Click OK in the "New Polygon" window.
(Optional) To edit an already-created polygon, right-click its entry in "Places" and click "Properties" in the context menu.
Either Save the polygon as a .kml or .kmz file and upload it using the first form above, or Copy the polygon and Paste it into the second form above, and then click the corresponding "Explore eBird Hotspots inside polygon" button.
Select "Polygon" from the list box (it defaults to "Polyline")
(Optional) To make it easier to see what you're doing while creating the polygon, use "Style Options" to change "fillOpacity" to a smaller value, click "Click here to save style changes", then click the X.
Create the polygon.
To move the map view, either click and drag the map, or use the four-arrow control on the upper left.
To zoom in or out, use either the mouse wheel, or the + and - control on the left.
Click points on the map to create the vertices of your polygon.
Use the "Delete Last Point", "Edit lines", "Clear map", or "Next shape" buttons as necessary. Note that if you use "Edit lines", you must change back from "Polyline" to "Polygon" (this is a bug).
Click the "Select and copy text" button (or use whichever method you like to Select All within the area with "Live code presentation in textarea" printed above it).
Press Ctrl+C (or do whatever copies to the clipboard on your system).

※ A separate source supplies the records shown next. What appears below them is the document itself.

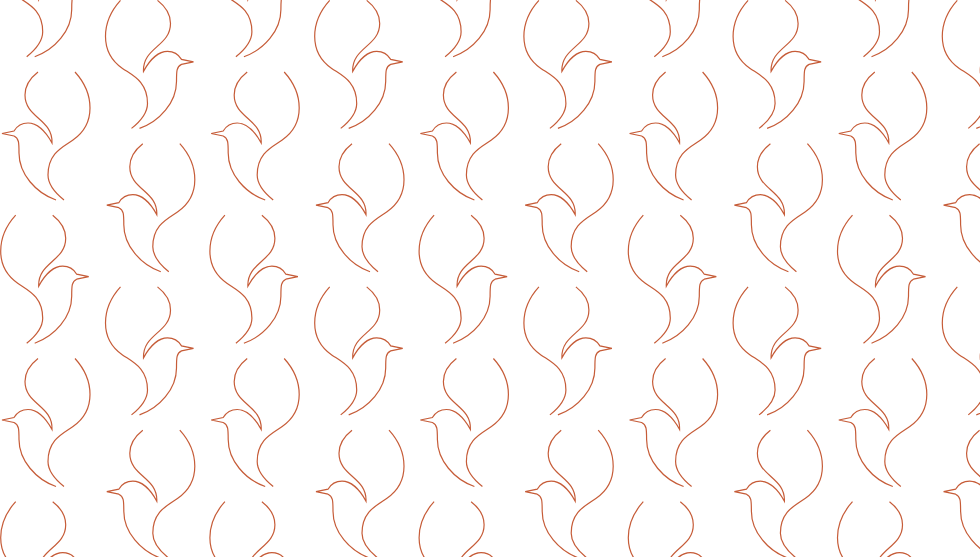
<!DOCTYPE html>
<html lang="en">
<head>
<meta charset="utf-8">
<title>Bird line pattern</title>
<style>
:root { --paper: #ffffff; --line: #c65c38; }
html, body { margin: 0; background: var(--paper); overflow: hidden; }
.pattern { display: block; width: 980px; height: 559px; background: var(--paper); }
.birds { fill: none; stroke: var(--line); stroke-width: 1.2; stroke-linejoin: miter; }
</style>
</head>
<body>
<svg class="pattern" viewBox="0 0 980 559" role="img" aria-label="Repeating pattern of outlined birds with raised wings">
  <defs>
    <clipPath id="print-area"><rect width="980" height="557"/></clipPath>
    <g id="bird-right">
      <path d="M15 0C5 11 0 23 0 36C0 50 7 61 17 68C27 75 42 81 42 103C42 112 36 120 26 128"/>
      <path d="M52 0C61 7 65 15 65 23C65 46 37 47 38 71C45 58 54 51 62 51C69 51 73 54 76 59L88 61.5L76 64C71 66 71 71 71 81C71 102 54 121 34 128"/>
    </g>
    <g id="bird-left"><use href="#bird-right" transform="translate(90 0) scale(-1 1)"/></g>
    <g id="row-right">
      <use href="#bird-right"/>
      <use href="#bird-right" x="209.2"/>
      <use href="#bird-right" x="418.4"/>
      <use href="#bird-right" x="627.6"/>
      <use href="#bird-right" x="836.8"/>
    </g>
    <g id="row-left">
      <use href="#bird-left"/>
      <use href="#bird-left" x="209.2"/>
      <use href="#bird-left" x="418.4"/>
      <use href="#bird-left" x="627.6"/>
      <use href="#bird-left" x="836.8"/>
    </g>
  </defs>
  <g class="birds" clip-path="url(#print-area)">
    <use href="#row-right" x="0.7" y="-71.3"/>
    <use href="#row-right" x="105.5" y="0.4"/>
    <use href="#row-left" x="0" y="72"/>
    <use href="#row-left" x="104.8" y="143.7"/>
    <use href="#row-right" x="0.7" y="215.2"/>
    <use href="#row-right" x="105.5" y="286.9"/>
    <use href="#row-left" x="0" y="358.5"/>
    <use href="#row-left" x="104.8" y="430.2"/>
    <use href="#row-right" x="0.7" y="501.7"/>
  </g>
</svg>
</body>
</html>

Go back to this page and Paste into the second form above, and then click the corresponding "Explore eBird Hotspots inside polygon" button.
Important: It is recommended that you use this tool in a Private Window / incognito window, or without being logged onto ebird.org, because being signed in on ebird.org can interfere with viewing a Bar Chart that includes non-hotspot locations, causing the chart to be severely lacking in data (and sometimes even blank).
Note: Integration of this tool with a Google Maps API polygon-drawing interface is planned. This will be a third method of entering the polygon (the .kml/.kmz upload and copy-paste methods will be preserved).
The current algorithm does not currently properly handle polygons that cross the antimeridian, and polygons' sides are assumed to be straight in an equirectangular projection (rather than being rhumb line segments to be consistent with Google Maps, or geodesics to be consistent with Google Earth). Neither of these things should have any effect on practical usage of this polygon tool.